Interview by undergraduate student Ryan Herrmann (2020). Major: history and political science.

Ian Moyer, 2018-10 Helmut F. Stern Faculty Fellow

 

To start, can you tell me a little about what you’re working on more specifically this year?

When we think of public space, we have a lot of modern preconceptions about democratic forms of engagement and debate and so forth. I think there’s a tendency to assume that those don’t exist in nondemocratic and ancient societies, but there were spaces in those societies that functioned in many ways that had important centralized functions.

I’m looking at those spaces in Ptolemaic Egypt, specifically the gates of temples. People assume these are purely religious spaces, not having anything to do with all the other activity that goes on in ordinary life. But in fact, there were law courts that took place there where people settled disputes according to the accepted legal norms. There were important political pronouncements made there, so decrees were posted as part of the dissemination of knowledge to the larger population. People also erected statues of important individuals who held high office. They have all kinds of things going on that went on in the Ancient Greek agora.

This is interesting for my purposes because Ptolemaic Egypt was a period when Egypt was ruled by a dynasty of mostly Macedonians who very much adapted and adopted to the Egyptian ways. So, this space takes on another layer of interest because it was the site of translations for a centralized state that was controlled by Greek-speaking Macedonians who had a very important alliance with local, indigenous, Egyptian elites. So, you have public acts of communication and the very authoritative actions of the law courts that took on this interesting role of translating between cultures as well as negotiating with a central state. That’s why this topic is interesting to me, because it’s about how politics gets translated across cultural divides and across different countries.

What was the path that brought you to this topic?

My earlier work was on cultural and intellectual exchanges between Greeks and Egyptians showing Egyptians had a very important role and voice that could be uncovered in a lot of texts that hadn’t been recognized before. This time I wanted to work more specifically on the Ptolemaic dynasty, with Greek Macedonians ruling over the indigenous Egyptian population, and think about how they developed means of communication—a kind of middle ground to translate and work out an agreed upon understanding, or misunderstanding sometimes, of what they were talking about.
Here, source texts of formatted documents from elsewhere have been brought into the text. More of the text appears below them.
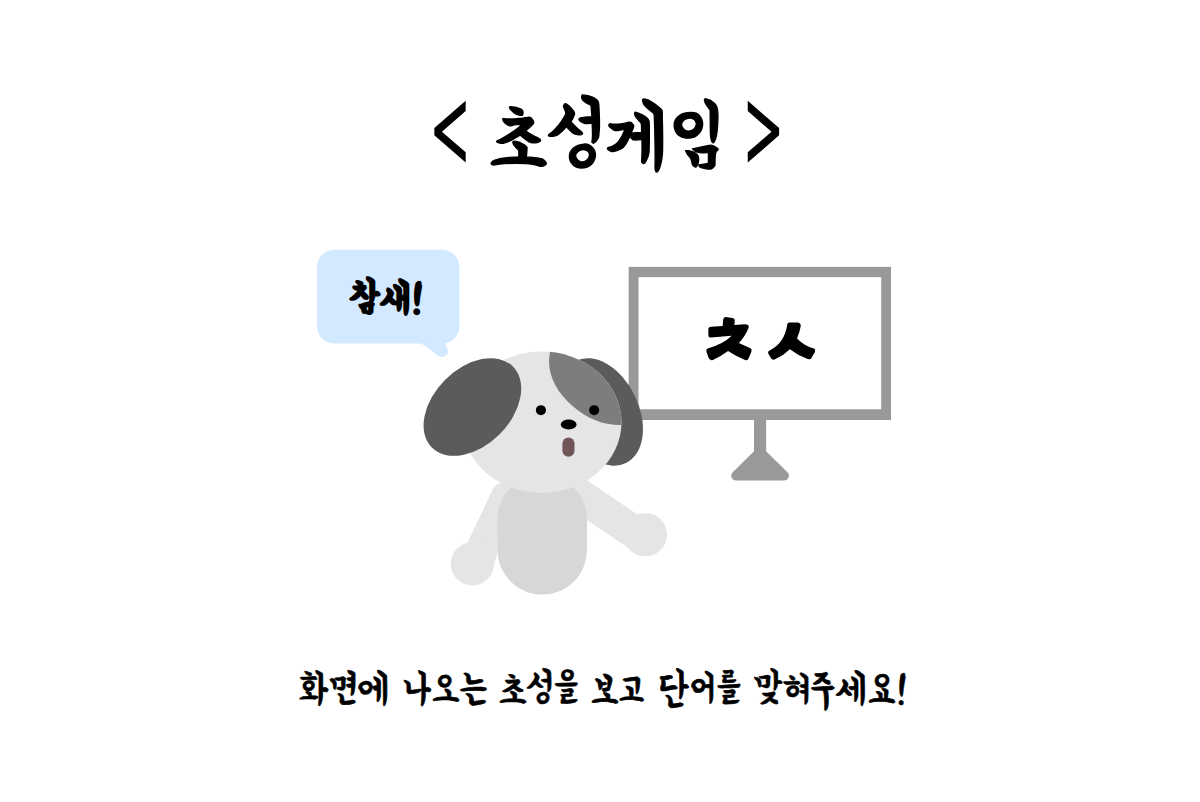
<!DOCTYPE html>
<html lang="ko">
<head>
<meta charset="utf-8">
<title>초성게임</title>
<link rel="stylesheet" href="https://fonts.googleapis.com/css2?family=Yeon+Sung&display=block">
<style>
:root {
  --paper: #ffffff;
  --ink: #000000;
  --bubble: #d3e9ff;
  --frame: #999999;
  --fur: #e5e5e5;
  --belly: #d8d6d7;
  --ear: #5b5b5b;
  --patch: #7d7d7d;
  --mouth: #705657;
}
html, body { margin: 0; background: var(--paper); overflow: hidden; }
.card { width: 1200px; height: 802px; background: var(--paper); overflow: hidden; }
.card svg { display: block; width: 1200px; height: 802px; }
text { font-family: "Yeon Sung", "Jua", sans-serif; fill: var(--ink); stroke: var(--ink); stroke-linejoin: round; }
.title { font-size: 92px; stroke-width: 1.4px; }
.guide { font-size: 45px; stroke-width: .7px; }
.answer { font-size: 45px; stroke-width: 2.6px; }
.ink { fill: var(--ink); }
.bubble { fill: var(--bubble); }
.frame { fill: var(--frame); }
.panel { fill: var(--paper); }
.fur { fill: var(--fur); }
.belly { fill: var(--belly); }
.ear { fill: var(--ear); }
.patch { fill: var(--patch); }
.mouth { fill: var(--mouth); }
</style>
</head>
<body>
<main class="card">
<svg viewBox="0 0 1340 895.57" xmlns="http://www.w3.org/2000/svg">
  <defs>
    <path id="bracket" d="M520 112.5V124L493.5 147L520 170V181.5L485 151V143Z"/>
    <clipPath id="head-shape"><ellipse cx="605" cy="471.5" rx="89" ry="79"/></clipPath>
  </defs>

  <g class="heading">
    <use href="#bracket" class="ink"/>
    <text class="title" x="547" y="179" textLength="261" lengthAdjust="spacingAndGlyphs">초성게임</text>
    <use href="#bracket" class="ink" transform="translate(1355 0) scale(-1 1)"/>
  </g>

  <g class="speech">
    <rect class="bubble" x="354" y="279" width="159" height="104.5" rx="19"/>
    <path class="bubble" d="M467 381L490 397.5Q494 400 498 397Q501 394.500 500 391.500L496 380Z"/>
    <text class="answer" x="391" y="345" textLength="82" lengthAdjust="spacingAndGlyphs">참새!</text>
  </g>

  <g class="screen">
    <path class="frame" d="M842 466H855.500V504L879 527Q882 530 880.500 533.500Q879 536.500 875.500 536.500H822Q818.500 536.500 817 533.500Q815.500 530 818.500 527L842 504Z"/>
    <rect class="frame" x="702" y="298" width="293" height="171"/>
    <rect class="panel" x="713" y="309.5" width="271" height="147.5"/>
    <g class="ink" role="img" aria-label="ㅊ ㅅ">
      <path d="M810 354L818 355Q821 356 820.5 358L820 363L832 362Q837 362 836 366Q832 376 825 383L838 389Q840 390 839 393L836 400Q835 403 832 402Q822 398 813 392Q805 398 796 402Q792 403 791 399L789 393Q788 390 791 389Q808 384 817 375L794 377Q791 377 791 374L791 368Q791 365 794 365L807 364L807.5 357Q808 354 810 354Z"/>
      <path d="M881 360L891 360Q895 361 894 365Q893 371 890 378Q898 386 908 389Q911 390 910 393L907 398Q906 402 902 401Q891 397 882 390Q875 397 866 401Q863 403 861 400L858 395Q857 392 860 391Q876 383 879 363Q879 360 881 360Z"/>
    </g>
  </g>

  <g class="puppy" role="img" aria-label="화면 앞에서 답을 말하는 강아지">
    <g class="fur">
      <path d="M522 606L550 547Q553 540 561 539H585V600H555.500V614Q555 624 551 630L530 640Z"/>
      <circle cx="527.500" cy="629.500" r="24.200"/>
      <path d="M630 532H650L656 536.500L711 574L720 600L701 611.500L650 577Z"/>
      <circle cx="720.500" cy="597" r="24.200"/>
    </g>
    <rect class="belly" x="555.500" y="530" width="100" height="134" rx="50"/>
    <ellipse class="ear" cx="671" cy="460" rx="63.600" ry="42" transform="rotate(63.900 671 460)"/>
    <ellipse class="fur" cx="605" cy="471.500" rx="89" ry="79"/>
    <path class="patch" clip-path="url(#head-shape)" d="M615 390C609 411 617 434 640 454C657 469 677 476 698 474.500V390Z"/>
    <ellipse class="ear" cx="527.500" cy="454.500" rx="64" ry="43" transform="rotate(-45 527.500 454.500)"/>
    <circle class="ink" cx="604" cy="458" r="5.600"/>
    <circle class="ink" cx="663.500" cy="458" r="5.600"/>
    <ellipse class="ink" cx="635" cy="474" rx="8.800" ry="5.600"/>
    <rect class="mouth" x="628" y="488.500" width="13.500" height="21.500" rx="6.700"/>
  </g>

  <text class="guide" x="334" y="782" textLength="680" lengthAdjust="spacingAndGlyphs">화면에 나오는 초성을 보고 단어를 맞혀주세요!</text>
</svg>
</main>
</body>
</html>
The more I got into the case studies, the more they started leading back to this physical space of the temples. A lot of consequential things turned out to be taking place there. Probably the most famous example was the Rosetta Stone. I like to say it’s the most famous, least-read document in the world. Everyone kind of knows what it is and why it was important, but nobody knows what it says. In fact, it’s a decree by a group of Egyptian priests honoring one of their Ptolemaic kings. They honor him as holding all of the values of traditional, Egyptian, Pharaonic kingship in various ways, but the form of the decree is very similar to the form of decrees passed in Ancient Greek cities in earlier periods. So, they consciously adopted a Greek form of decree to praise a Greek king as being a good Egyptian Pharaoh and posted it at the gates of the temple, which is also a Greek practice being adapted to the Egyptian conceptions of public space.

What are some of the key takeaways that you’ve found in doing your research?

I think the key takeaway would be that these spaces had important political and cultural and social functions that have been misrecognized. Because it’s a monarchical state, not a so-called western state, we look at the Egyptian state and don’t expect to see something like a town square. But within these state structures there is all kinds of dialogue, room for rational discussions, law, and those kinds of activities. The other part of it is what a critical role these played in the functioning of Ptolemaic Egypt. These practices were really critical to the sustained state and sometimes disputed the state as well. At times,these public areas and temples were also sites of violence.

How has being with other fellows helped drive your project?

It has been really fantastic. I gave my workshop a couple weeks ago and got extraordinary feedback. Presenting my big ideas in kind of an introductory chapter helped me to learn how to express it to wider audiences and figure out how to answer the question you just asked me: what’s the big takeaway here and how do I get that across? You get to a certain point within your field where you know more than anyone else and it can be slightly isolating. To help pull out what’s of wider significance is really productive. The other thing is that our particular group has had a real investment in crafting arguments and narratives in a way that’s compelling and rhetorically satisfying. Some of the aesthetic dimensions of how we do work in the communities have actually come to the fore in our conversations. It’s given me license to think a little more freely about expressing this in a way that’s going to be compelling on multiple levels, on aesthetic levels, and just general human interest levels.

What is one choice you were glad you made as an undergrad?

I’m so glad I decided to study Ancient Greek. It was just a side thing but when I took my first class I thought, “Wow, this is hard.” I’m so glad I discovered something that was challenging and that made me work. I still remember the first sentence of Greek that I translated because it took me three hours. I really believe that intellectually, stretching my mind and stretching into a different way of thinking and expressing opened up all of the gateways to fields that I had no idea about. You never know when you’ll find that one thing that you suddenly develop a kind of quasi obsession with and you desire to really get into it.

What advice would you give to current undergraduates?

I would say this is your time to try as much as you can and to take a sample from the smorgasbord that you have before you, especially at a place like Michigan, where the possibilities are enormous. So, I’d split it into two forms. One, try to find a hard skill that you want to nail down. For me it was languages, but something you can identify as a skill, whether it’s a skill of writing, a skill of close-textual reading, something like that. And then, on the other end of the spectrum, the biggest ideas possible. Then, between skills and big ideas, your interests will kind of coalesce in the middle somewhere. But if you have a grounding in the real hard skills, plus some big ideas to think about, you’re gold as far as your intellectual development. Those are things that carry forward in lots of others ways and in other fields.

Last question. Why do you think undergrads should study the humanities?

I think the ability to think yourself into other times, places, cultures, and minds is an incredible social skill. From a historical perspective, having the capacity to understand that things are the product of historical development helps you often to denaturalize things that are taken as givens and start thinking about prospects for new futures rather than getting stuck in the rut of the way things are.